As part of the celebration of the 25th anniversary of the pontificate of John Paul II, the U.S. Conference of Catholic Bishops has sponsored a handsome new book entitled John Paul II: A Light for the World (edited by Mary Ann Walsh, R.S.M.; Sheed & Ward). Accompanying the many photographs by official Vatican photographers are the story of the life and ministry of the pope, key writings by John Paul II and essays on the wide variety of topics addressed by the pope during his pontificate (e.g., human rights, the culture of life, women), as well as reports of “personal encounters” with the pope. We reproduce here three of these reports and two photographs from the book.
I’ve Lost the Holy Father!
Cardinal Roger M. Mahony is archbishop of Los Angeles.
In September of 1987 Pope John Paul made an extensive pastoral visit to the United States, beginning with stops in Miami and concluding in Detroit.

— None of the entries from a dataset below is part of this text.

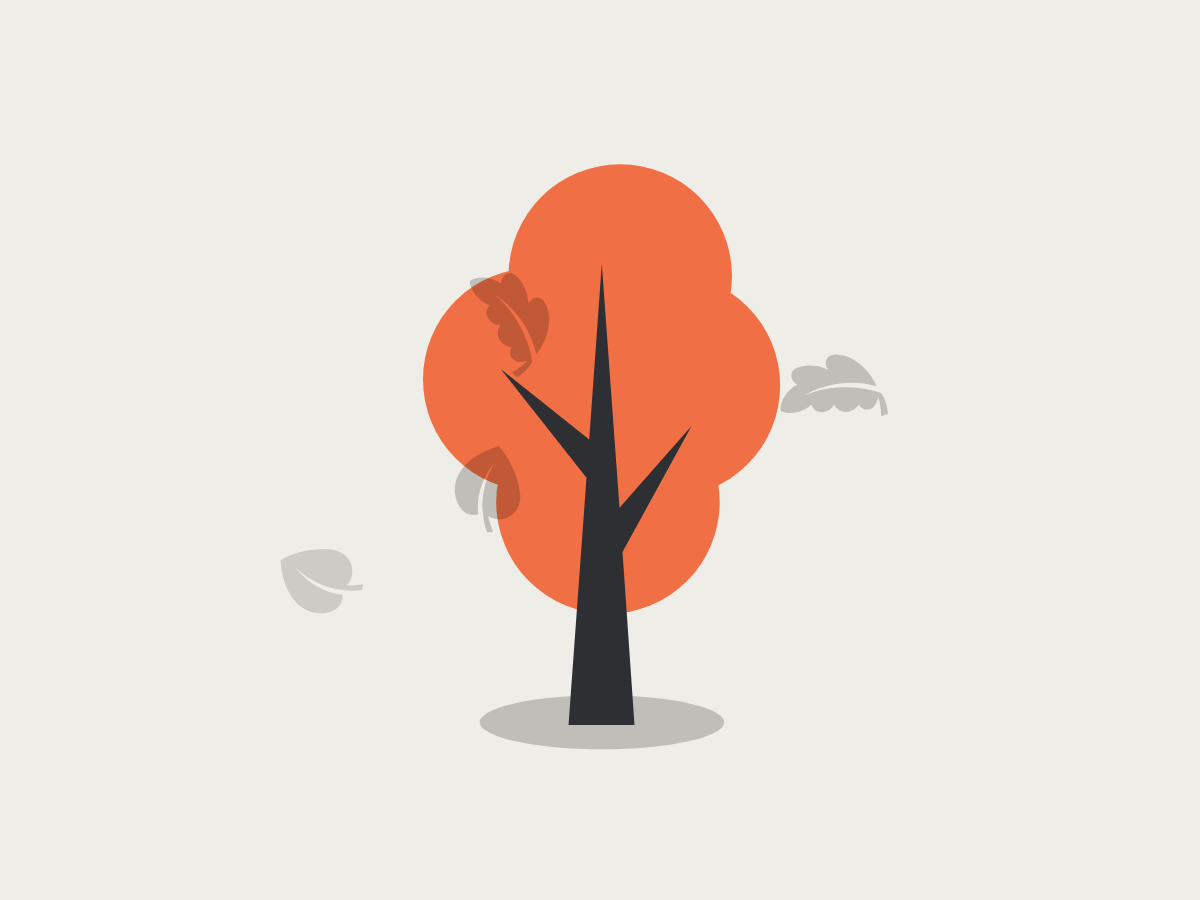
<!DOCTYPE html>
<html lang="en">
<head>
<meta charset="utf-8">
<title>Autumn tree</title>
<style>
  :root {
    --paper: #eeede7;
    --foliage: #f06f45;
    --trunk: #2e2f33;
    --shade: #000;
  }
  html, body { margin: 0; height: 100%; overflow: hidden; background: var(--paper); }
  .autumn-tree { display: block; width: 1200px; height: 900px; background: var(--paper); }
  .crown { fill: var(--foliage); }
  .trunk { fill: var(--trunk); }
  .ground-shadow, .leaf { fill: var(--shade); opacity: .195; }
  .leaf-faint { opacity: .14; }
</style>
</head>
<body>
<svg class="autumn-tree" viewBox="0 0 800 600" role="img" aria-label="Orange autumn tree with falling leaves">
  <defs>
    <path id="oak-leaf" d="M584.5 257.5 C580 247 569 236 556.5 236.3 C550.5 237 549 241.5 552 246.500 C545 242.300 531 242.500 528 248 C526.800 251 528 254 531.500 256.500 C525 259.500 520 267 520.300 273.500 C522.500 276.500 534 276.300 541 269.800 C543 276.800 552.500 276 556 269.800 C560 276.500 568.500 275.800 572.500 269.800 C577 276 584.500 273 585.300 264.300 C586.800 268.500 587.300 273 587.500 277.500 L592 276 C591.500 271 590.300 266 587.500 262 C572 256.500 552 256.700 536.500 263.500 C549 256 567 252.500 584.500 257.500 Z"/>
    <path id="round-leaf" d="M187 373.500 C197 367.500 212 365 222 366.500 C236 369 238 384 231 390.300 C235 390.500 238.500 390 242 389.500 L241.500 393.400 C225 395.500 209 390 196.500 378 C206 389.500 217 395.500 228.300 396.500 C229 404.500 222 409.700 211 408.700 C196 406.500 188 391 187 373.500 Z"/>
  </defs>

  <ellipse class="ground-shadow" cx="401.300" cy="481.500" rx="81.500" ry="18"/>

  <g class="crown">
    <circle cx="413.500" cy="184" r="74.500"/>
    <circle cx="356.300" cy="253" r="74.300"/>
    <circle cx="445.800" cy="257" r="74.300"/>
    <circle cx="405.300" cy="334.700" r="74.500"/>
  </g>

  <path class="trunk" d="M401.200 176 L413 338.500 L461 284 L415 368 L423 483.300 H379 L391 318.500 L333.800 246 L392.800 293 Z"/>

  <use class="leaf" href="#oak-leaf"/>
  <use class="leaf" href="#oak-leaf" transform="translate(355.500 238) rotate(62.400) translate(-585 -260)"/>
  <use class="leaf" href="#round-leaf" transform="translate(332.500 297.500) rotate(77.600) translate(-187 -373.500)"/>
  <use class="leaf leaf-faint" href="#round-leaf"/>
</svg>
</body>
</html>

Two of those memorable days were spent in Los Angeles.
On the first night of the Pope’s stay in our Cathedral Residence, we had returned from a large public Mass in the Los Angeles Coliseum and the Holy Father was running a bit early on his schedule. It had been planned for him to have a late dinner in the small dining room on the third floor of the Residence.
When the Holy Father, then-Monsignor Stanislaw Dziwisz (his secretary) and I exited the elevator for the dinner, we could smell the food cooking in the kitchen but there were no cooks, waiters, or other personnel anywhere. Feeling that overwhelming sense of panic, I assured the Holy Father that the staff must be nearby somewhere, and invited him to be seated in the dining room while I searched for them.
It seems that the Secret Service had brought everyone down to the first floor as part of their security protocol, but failed to inform the cooks and waiters that they could return to the dining room area.
When I went back into the small dining room, the Pope and Monsignor Dziwisz were nowhere to be found. I heard voices in the kitchen, and upon entering, I saw the Holy Father lifting the lids on various pots and pans on the stove. Before I knew it, they were serving themselves a nice helping of soup!
The Pope seemed so relaxed, truly enjoying his time in the kitchen, and made us all feel like mutual friends enjoying a meal together.
Kindness for a Bumbling Reporter
Mary Ann Walsh, R.S.M., is the deputy director for media relations of the U.S. Conference of Catholic Bishops.
One privilege of the Vatican press corps is riding on the papal plane when the pope goes outside Italy. Such a trip for a journalist can be nerve-racking. On one, a trip to the Netherlands, I took a middle seat towards the front. Custom was for the pope to visit reporters near the end of the trip, allowing each one a question. Everyone hoped for a few special words, maybe even a scoop. I was rapt in the preview text of his arrival remarks when a white sleeve—the Pope’s—suddenly was before my face, reaching to shake hands. I moved quickly to rise, only to be held back by my seatbelt. As I fumbled, the Pope surmised the situation. “Never mind, I’ll come back,” he said. Dejected, I watched my scoop disappear. Why would he remember with all he had on his mind? But he did. It was a sympathetic gesture towards a bumbling reporter and saved my day. I asked about the hostility preceding his trip to Holland and why he was still going. “Because they invited me,” he said.
Protests marked the visit. About a week later, as he moved to his seat on the return flight, the Pope saw me and paused. “You were afraid for me a little,” he said; “Now you see why it was indispensable that I go?”
Always the Personal Touch
Cardinal Francis George, O.M.I., is archbishop of Chicago.
At the ceremony when I received the pallium as Archbishop of Chicago, Pope John Paul II told me that he wanted to talk to me. Anticipating some instructions about what he thought might be done, I went to his library prepared to listen. What I heard was a series of reflections on his relation to previous archbishops of Chicago, from Cardinal Meyer at the Second Vatican Council, to Cardinal Cody during the Pope’s visit to Chicago in 1979, to Cardinal Bernardin and his pastoral projects. Still waiting for instructions, I heard him wish me good luck because there is much work to be done in a large archdiocese. The encounter reflected the Pope’s personality and his approach: intensely personal, with a remarkable memory for names and details, encouraging and trusting, setting others free.
At the head of a table, the Holy Father is the gracious host. He enjoys his food and puts others at ease. With his penetrating glance singling out one or the other, he draws all into the conversation. Throughout, he is listening and teaching, himself a model for the strategy he believes should be the Church’s approach to the world: proposing rather than imposing. This is a man who never fails to declare the truth, but always in love.